But house prices in Australia increased by 10.9 per cent in the year to March 2014 according to the Australian Bureau. And they've increased by 66 per cent since 2003 (that's as far back as current statistics go). Capital gains tax needs to be justified on other grounds.
And the dollars at stake are often overstated.
The Greens plan to raise $4.5 billion per annum in time, Labour gradually increasing revenue to $1b by 2020/21. Compare that to forecast total tax revenues of $66.4b in 2014/15. CGT is no panacea. Even these estimates look overstated.
Introducing a complex new tax isn't easy. Or quick. Typically, learned commissions (for New Zealand, as far back as the 1967 Ross Report) will pontificate about fairness, efficiency and broadening the tax base as arguments in support of capital gains tax.

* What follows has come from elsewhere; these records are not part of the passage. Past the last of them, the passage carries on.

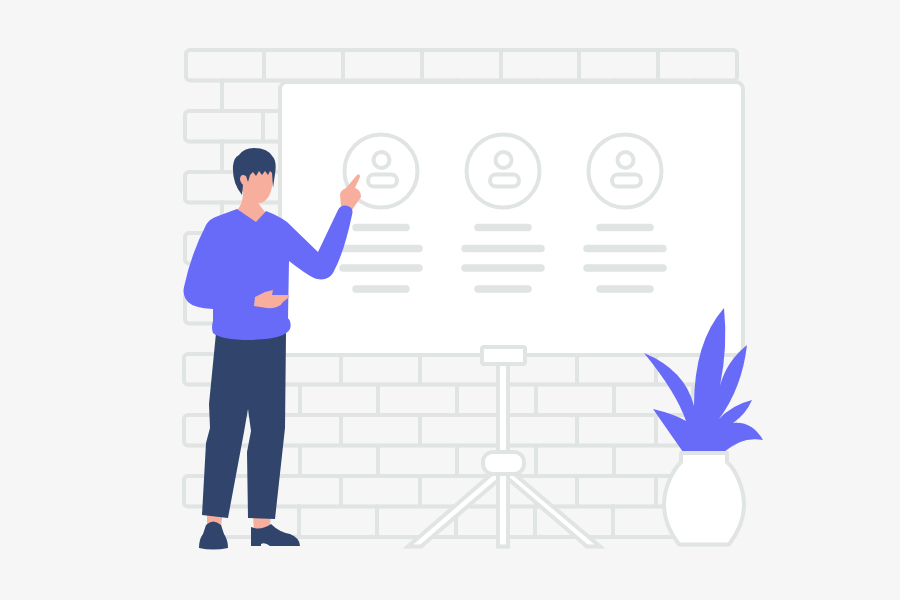
<!DOCTYPE html>
<html lang="en">
<head>
<meta charset="utf-8">
<title>Team presentation illustration</title>
<style>
:root {
  --backdrop: #f6f6f6;
  --board: #ffffff;
  --line: #e0e4e3;
  --violet: #686bf8;
  --navy: #30446c;
  --skin: #f8ae9d;
}
html, body { margin: 0; height: 100%; overflow: hidden; background: var(--backdrop); }
.scene { display: block; width: 900px; height: 600px; background: var(--backdrop); }
.outline { fill: none; stroke: var(--line); stroke-width: 4; stroke-linejoin: round; stroke-linecap: round; }
.white { fill: var(--board); }
.text-bar { stroke: var(--line); stroke-width: 7.5; stroke-linecap: round; }
.violet { fill: var(--violet); }
.navy { fill: var(--navy); }
.skin { fill: var(--skin); }
</style>
</head>
<body>
<svg class="scene" viewBox="0 0 900 600" role="img" aria-label="A man points at a whiteboard with three team profiles, next to a potted plant">
  <defs>
    <g id="brick-row-full">
      <rect x="186" y="0" width="551" height="30.4" rx="4"/>
      <path d="M264 0V30M343 0V30M422 0V30M501 0V30M579 0V30M658 0V30"/>
    </g>
    <g id="brick-row-offset">
      <path d="M222 0V30M301 0V30M379 0V30M458 0V30M537 0V30M615 0V30M694 0V30"/>
    </g>
    <g id="profile">
      <circle class="outline" cx="381" cy="171" r="36.5"/>
      <circle class="outline" cx="381.500" cy="160" r="8"/>
      <rect class="outline" x="368" y="174.500" width="29" height="12" rx="6"/>
      <path class="text-bar" d="M356 227.500H406M343 248.500H419M343 268H419M356 289H406"/>
    </g>
  </defs>

  <g id="brick-wall" class="outline">
    <use href="#brick-row-full" y="50"/>
    <use href="#brick-row-offset" y="80"/>
    <use href="#brick-row-full" x="-1" y="111"/>
    <use href="#brick-row-offset" y="141"/>
    <use href="#brick-row-full" x="-1" y="172"/>
    <use href="#brick-row-offset" y="202"/>
    <use href="#brick-row-full" x="-1" y="233"/>
    <use href="#brick-row-offset" x="-1" y="263"/>
    <use href="#brick-row-full" x="-1" y="293"/>
    <use href="#brick-row-offset" x="-1" y="324"/>
    <use href="#brick-row-full" x="-2" y="354"/>
    <use href="#brick-row-offset" x="-1" y="385"/>
    <use href="#brick-row-full" x="-2" y="415"/>
    <use href="#brick-row-offset" x="-1" y="446"/>
    <use href="#brick-row-full" x="-2" y="476"/>
    <use href="#brick-row-offset" x="-2" y="506"/>
    <path d="M220 537H692"/>
  </g>

  <g id="whiteboard">
    <rect class="outline white" style="fill: var(--board)" x="280" y="82" width="463" height="273" rx="7"/>
    <use href="#profile"/>
    <use href="#profile" x="122"/>
    <use href="#profile" x="244"/>
  </g>

  <g id="tripod" class="outline" style="fill: var(--board); stroke-linejoin: miter">
    <path d="M498 362H508V546H498Z"/>
    <path d="M494 472L408 546.500H421L503 476Z"/>
    <path d="M512 472L600 546.500H587L505 476Z"/>
    <path d="M498 473H508V546.500H498Z"/>
    <rect x="483" y="452" width="41" height="22" rx="10"/>
    <rect x="482" y="347" width="43" height="17" rx="2"/>
  </g>

  <g id="plant">
    <path class="violet" d="M683 452L653 409Q674 414 686 421Q676 392 644 353Q685 370 694 406Q694 342 724 308Q728 346 720 386Q726 362 747 345Q742 388 719 419Q732 405 752 400Q746 414 733 423Q752 421 763 440Q742 436 724 452Z"/>
    <path class="outline" style="fill: var(--board)" d="M681 453H727V462C735 469 744 487 744 505C744 521 737 534 729 544.500H679C671 534 664 521 664 505C664 487 673 470 681 462Z"/>
  </g>

  <g id="presenter">
    <g id="ankles" class="skin">
      <path d="M207 514H223L220 528H207Z"/>
      <path d="M253 516H271L269 531H254Z"/>
    </g>
    <g id="shoes" class="navy">
      <path d="M206 525Q213 518 221 525L224 534Q228 540 228 548Q213 551 199 548Q199 539 203 534Z"/>
      <path d="M251 527Q261 531 271 524Q279 532 290 534Q300 538 300 546H270Q265 542 261 544V546H251Z"/>
    </g>
    <path id="trousers" class="navy" d="M216 333H286L285 428L275 519L248 518L247 452L251 431L248 409L244 432L228 518L202 515L206 443L210 428L209 404Z"/>
    <path id="raised-hand" class="skin" d="M341 207L340 194Q341 190 346 188L357 175Q360 173 360 177L355 188Q361 190 361 197L352 210Z"/>
    <path id="neck" class="skin" d="M243 193L262 197L258 203L265 212L256 223L237 210Q243 204 243 193Z"/>
    <path id="sweater" class="violet" d="M237 209L256 222L266 211Q279 216 287 222L318 252L338 210Q341 204 348 206Q354 208 352 215Q344 253 333 273Q328 281 317 279Q311 278 289 261L288 318Q292 322 290 329Q285 339 250 340Q221 340 213 333Q211 328 213 321V309Q194 308 188 302Q182 295 184 287Q191 254 206 225Q209 219 218 216Z"/>
    <path id="resting-hand" class="skin" d="M255 297L265 292L273 290L272 295H288Q291 296 288 298L283 302Q279 309 267 308L254 306Z"/>
    <g id="head">
      <path class="skin" d="M242 172Q256 165 272 172L273 180Q271 202 259 203Q249 202 243 192L239 181Q239 175 242 172Z"/>
      <path class="navy" d="M242 195Q232 183 233 166Q234 157 239 155Q244 148 254 148Q268 148 273 157Q277 162 275 174L273 188L272 173L270 171L268 175L265 171L262 175L259 171L256 176L253 172L250 175L248 182L246 176Q240 173 240 180Q241 183 243 185Z"/>
    </g>
  </g>
</svg>
</body>
</html>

They'll raise complexity, the difficulties of taxing long-held assets, and "lock-in" - that is, people refusing to sell because of the tax - as arguments against.
Then, most often, they'll recommend further study with a view to introducing a comprehensive capital gains tax at some point in the future.
Governments will then ignore the issue for a generation.
Until there's a crisis - perceived or real. That may be exclusion from home ownership in New Zealand, rampant inequality in South Africa or commercial property speculation in the UK. So the political triggers often differ from the reasons espoused by capital gains tax supporters.
Then the fun begins. Who should pay the tax? More pertinently, who shouldn't pay?
The rest of this series (to run through this week) will discuss the vital design issues. Exempting the family home - not as simple as it sounds - when to grant relief to small businesses, and the unfairness of taxing paper gains on assets held for long periods.
We'll also look at valuation and other tax planning opportunities.
David Snell is an executive director at EY. He previously worked at Treasury.